It's no accident that the switch from a state-monopoly to a competitive education system occurs at exactly the age where people become able to vote.

Yes, when the voting age was lowered from 21 to 18 back in 1970, the state monopoly in higher education fell apart quickly.

Robert writes:

An interesting question is not just how many are leaving, but who is leaving. Are these out-migrations the kind that will make indigenous North Asian peoples once again the majorities in their thinly populated homelands, and if so, is there any reason for the Kremlin to be nervous?

JohnDewey writes:

Nathan Smith,

I think you're correct that students are assigned to schools within a public school district. But that doesn't mean schools are not competitive. Affluent suburban cities and housing developers constantly advertise the high quality of their schools.

"They don't have any financial incentive to attract students, because funds don't follow students."

Quality school districts do attract development. Even within a single school district, development tends to favor the better schools. I believe that school funds actually do follow students in large metro areas. They do so in the smaller cities as well, but it just takes longer for poor education systems to drive out the population.

"Public high schools typically have a rule that students can't leave school during the day."

And they should. Parents expect the schools to ensure the safety of their kids during school hours.

"If under-18 kids could vote,"

I understand all of your arguments except this one. These are kids you're talking about. They have no business in the voting booth. Their parents are perfectly capable of voting in their best interests.

The Real Bill writes:

I understand all of your arguments except this one. These are kids you're talking about. They have no business in the voting booth. Their parents are perfectly capable of voting in their best interests.

Oh, yeah, and adults do so well...

JohnDewey writes:

Me: "Their parents are perfectly capable of voting in their best interests."

Real Bill: "Oh, yeah, and adults do so well..."
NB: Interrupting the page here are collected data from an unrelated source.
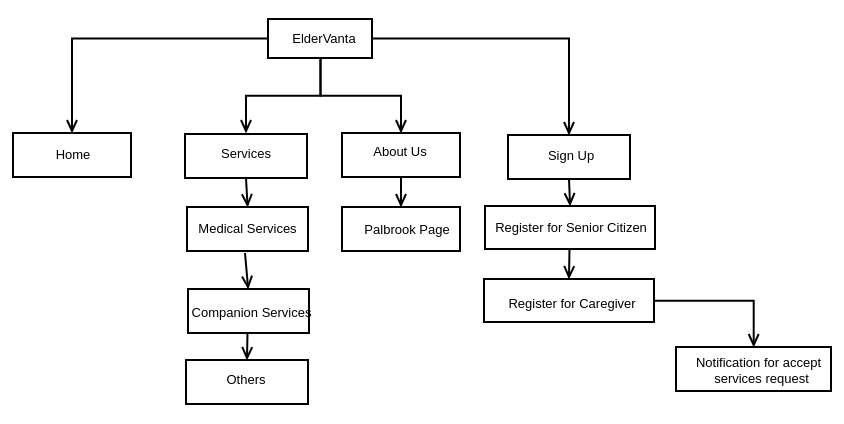
<!DOCTYPE html>
<html lang="en">
<head>
<meta charset="utf-8">
<title>ElderVanta site map</title>
<style>
  :root {
    --paper: #ffffff;
    --ink: #000000;
  }
  * { box-sizing: border-box; }
  html, body { margin: 0; overflow: hidden; background: var(--paper); }
  .sitemap {
    position: relative;
    width: 844px;
    height: 424px;
    overflow: hidden;
    background: var(--paper);
    color: var(--ink);
    font: 13px/16px "Liberation Sans", Arial, sans-serif;
  }
  .connectors {
    position: absolute;
    inset: 0;
    fill: none;
    stroke: var(--ink);
    stroke-width: 2;
  }
  .node {
    position: absolute;
    display: flex;
    align-items: center;
    justify-content: center;
    height: 46px;
    border: 2px solid var(--ink);
    white-space: nowrap;
    text-align: center;
  }
  .label { position: relative; flex: none; }
  .second-line { padding-left: 6px; }

  .root { left: 267px; top: 18px; width: 106px; height: 41px; }
  .root .label { left: 4px; }
  .home { left: 12px; top: 132px; width: 120px; }
  .home .label { left: 1px; }
  .services { left: 184px; top: 133px; width: 124px; }
  .services .label { top: -2px; }
  .about { left: 341px; top: 132px; width: 120px; }
  .about .label { left: -1px; top: -3px; }
  .sign-up { left: 507px; top: 134px; width: 124px; }
  .sign-up .label { left: 2px; top: -1px; }
  .medical { left: 186px; top: 206px; width: 123px; }
  .social-page { left: 341px; top: 206px; width: 120px; }
  .social-page .label { left: 6px; top: 1px; }
  .register-senior { left: 484px; top: 205px; width: 172px; height: 45px; }
  .register-senior .label { left: 1px; }
  .register-caregiver { left: 483px; top: 278px; width: 172px; height: 45px; }
  .register-caregiver .label { left: 3px; top: 3px; }
  .companion { left: 187px; top: 288px; width: 123px; }
  .companion .label { left: 3px; top: 2px; }
  .others { left: 185px; top: 359px; width: 124px; }
  .others .label { left: -1px; top: -2px; }
  .notification { left: 675px; top: 346px; width: 157px; }
  .notification .label { left: 5px; top: 2px; }
</style>
</head>
<body>
<main class="sitemap">
  <svg class="connectors" width="844" height="424" viewBox="0 0 844 424" aria-hidden="true">
    <defs>
      <marker id="arrow" markerUnits="userSpaceOnUse" markerWidth="14" markerHeight="14" orient="auto" overflow="visible">
        <path d="M-11 -5 L0 0 L-11 5" stroke-width="2"/>
      </marker>
    </defs>
    <g marker-end="url(#arrow)">
      <path marker-end="url(#arrow)" d="M268 38.5 H72 V131"/>
      <path marker-end="url(#arrow)" d="M320.5 58 V95.7 H246 V131"/>
      <path marker-end="url(#arrow)" d="M320.5 58 V95.7 H401 V131"/>
      <path marker-end="url(#arrow)" d="M372 38.5 H569 V133"/>
      <path marker-end="url(#arrow)" d="M246 178 L247.5 205"/>
      <path marker-end="url(#arrow)" d="M245 253 L248 287"/>
      <path marker-end="url(#arrow)" d="M247.5 333 L247 358"/>
      <path marker-end="url(#arrow)" d="M401 177 V205"/>
      <path marker-end="url(#arrow)" d="M569 179 L570 204"/>
      <path marker-end="url(#arrow)" d="M569.5 249 L569 277"/>
      <path marker-end="url(#arrow)" d="M654 300.7 H753.7 V345"/>
    </g>
  </svg>

  <div class="node root"><span class="label">ElderVanta</span></div>

  <div class="node home"><span class="label">Home</span></div>

  <div class="node services"><span class="label">Services</span></div>
  <div class="node medical"><span class="label">Medical Services</span></div>
  <div class="node companion"><span class="label">Companion Services</span></div>
  <div class="node others"><span class="label">Others</span></div>

  <div class="node about"><span class="label">About Us</span></div>
  <div class="node social-page"><span class="label">Palbrook Page</span></div>

  <div class="node sign-up"><span class="label">Sign Up</span></div>
  <div class="node register-senior"><span class="label">Register for Senior Citizen</span></div>
  <div class="node register-caregiver"><span class="label">Register for Caregiver</span></div>
  <div class="node notification"><span class="label">Notification for accept<br><span class="second-line">services request</span></span></div>
</main>
</body>
</html>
Bill, what is your point? Are you saying that parents are no better voters than their 14-year-olds and 16-year-olds kids would be? I know you cannot believe that.

IMO, U.S. voters - the portion of citizens who actually vote - do an excellent job. (Minnesota voters just had a bad day when Ventura won.) I'm convinced our elected representatives do represent the views of the people who sent them to state and national capitals. And that's really what we want, isn't it?

Comments for this entry have been closed
Return to top